May 20, 2013
Paraguay's president set for impeachment trial
Speaking to the press today, Lugo said he wouldn’t step down and vowed to “subject himself” to the constitutional procedure. The Paraguayan President also accused the Congress of trying “to interrupt the democratic process.”
Lugo, a former Catholic bishop elected four years ago on pledges to champion the needs of the poor, has struggled to carry out his reform agenda due to the opposition's grip on Congress.
In a vote today, the lower house approved the impeachment trial with 73 votes in favor and 1 against. It will now pass to the Senate, which is also controlled by Lugo's opponents. If approved, the impeachment trial would be held in the Senate.

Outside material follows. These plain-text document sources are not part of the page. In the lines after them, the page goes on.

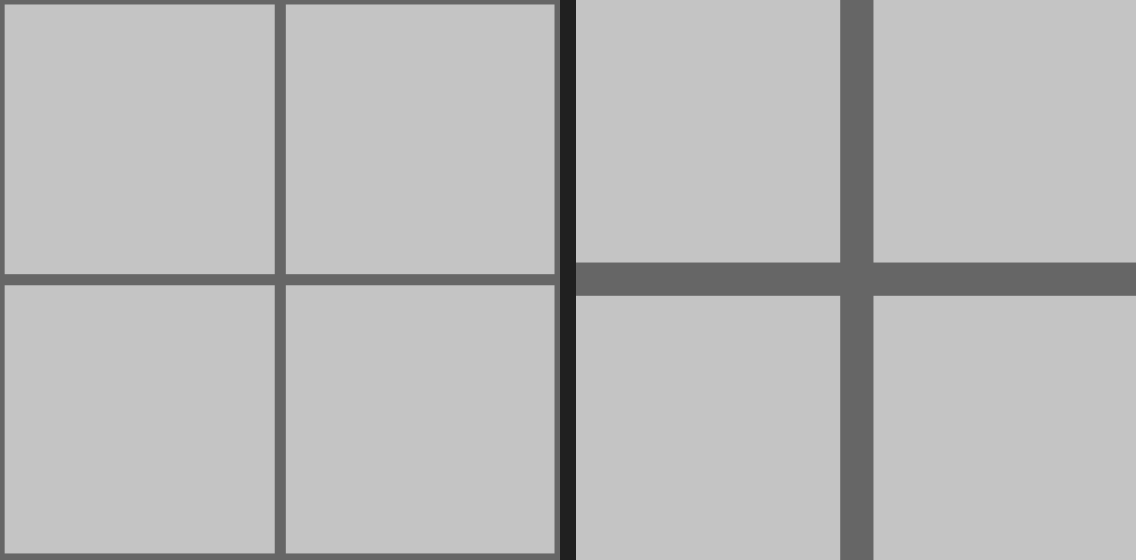
Left: the whole. Right: its middle third, enlarged.
Reproduce this pattern procedurally as a WebGL 2 fragment shader.

```glsl
#version 300 es
precision highp float;
// Two by two plain light grey square tiles with dark grey grout lines.

uniform vec2 u_resolution;
out vec4 fragColor;

void main() {
    vec2 uv = gl_FragCoord.xy / u_resolution;
    vec2 cell = floor(uv * 2.0);

    // Tile bounds; the joints differ slightly in width and offset
    vec2 tileMin = mix(vec2(0.0083, 0.0117), vec2(0.5104), cell);
    vec2 tileMax = mix(vec2(0.4906), vec2(0.9902, 0.992), cell);

    // Distance inside the tile, smoothed over one pixel
    vec2 inside = min(uv - tileMin, tileMax - uv);
    vec2 coverage = clamp(inside * u_resolution + 0.5, 0.0, 1.0);

    vec3 groutColor = vec3(0.4);
    vec3 tileColor = vec3(0.77);
    fragColor = vec4(mix(groutColor, tileColor, coverage.x * coverage.y), 1.0);
}
```
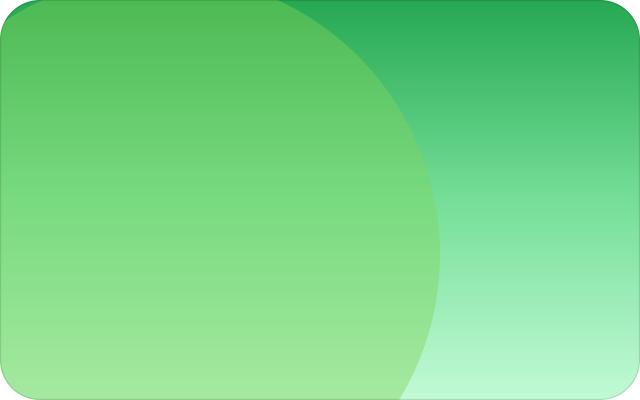
Give the GLSL for this background, as a Shadertoy shader.

```glsl
// A rounded green card on white, shaded from dark at the top to pale below.
// A large disc with its own warmer gradient covers the left side. Both shapes
// are signed distance functions in units of the canvas height.

const vec3 PAPER = vec3(1.0);
const float CORNER_RADIUS = 0.1;
const vec2 DISC_CENTER = vec2(0.4, 0.3646);
const float DISC_RADIUS = 0.7;
const float RIM_WIDTH = 0.003;
const float RIM_DARKNESS = 0.12;

float roundedBox(vec2 p, vec2 halfSize, float radius) {
    vec2 q = abs(p) - halfSize + radius;
    return length(max(q, 0.0)) + min(max(q.x, q.y), 0.0) - radius;
}

float disc(vec2 p, vec2 center, float radius) {
    return length(p - center) - radius;
}

// Coverage of a shape: 1 inside, 0 outside, soft over one pixel
float coverage(float dist, float pixel) {
    return clamp(0.5 - dist / pixel, 0.0, 1.0);
}

// Three evenly spaced colour stops, t running from 0 to 1
vec3 gradient(vec3 first, vec3 middle, vec3 last, float t) {
    return t < 0.5 ? mix(first, middle, 2.0 * t)
                   : mix(middle, last, 2.0 * t - 1.0);
}

void mainImage(out vec4 fragColor, in vec2 fragCoord) {
    float pixel = 1.0 / iResolution.y;
    vec2 p = fragCoord * pixel;
    vec2 halfSize = 0.5 * iResolution.xy * pixel;
    float depth = 1.0 - p.y;

    // Vertical gradients of the card and the disc
    vec3 emerald = gradient(vec3(0.149, 0.659, 0.322),
                            vec3(0.459, 0.871, 0.596),
                            vec3(0.761, 0.980, 0.839), depth);
    vec3 leaf = gradient(vec3(0.302, 0.729, 0.329),
                         vec3(0.475, 0.855, 0.498),
                         vec3(0.647, 0.914, 0.627), depth);
    float discDist = disc(p, DISC_CENTER, DISC_RADIUS);
    vec3 color = mix(emerald, leaf, coverage(discDist, pixel));

    // Thin darker rim just inside the card edge
    float cardDist = roundedBox(p - halfSize, halfSize, CORNER_RADIUS);
    float rim = 1.0 - coverage(cardDist + RIM_WIDTH, pixel);
    color *= 1.0 - RIM_DARKNESS * rim;

    // Cut the card out of the paper
    color = mix(PAPER, color, coverage(cardDist, pixel));
    fragColor = vec4(color, 1.0);
}
```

The Liberal Party, which has been allied with Lugo, withdrew its support for Lugo and asked its four government ministers to resign from his cabinet.
"The Liberal Party carries no political responsibility for Lugo's government," said party president Blas Llano.
Eight police officers and nine peasant farmers were killed in armed clashes during last Friday's land eviction in Paraguay, marking one of the worst such incidents in the country for two decades.
Lugo said yesterday that he would establish a committee to investigate the bloodshed, but it failed to ease intense political pressure.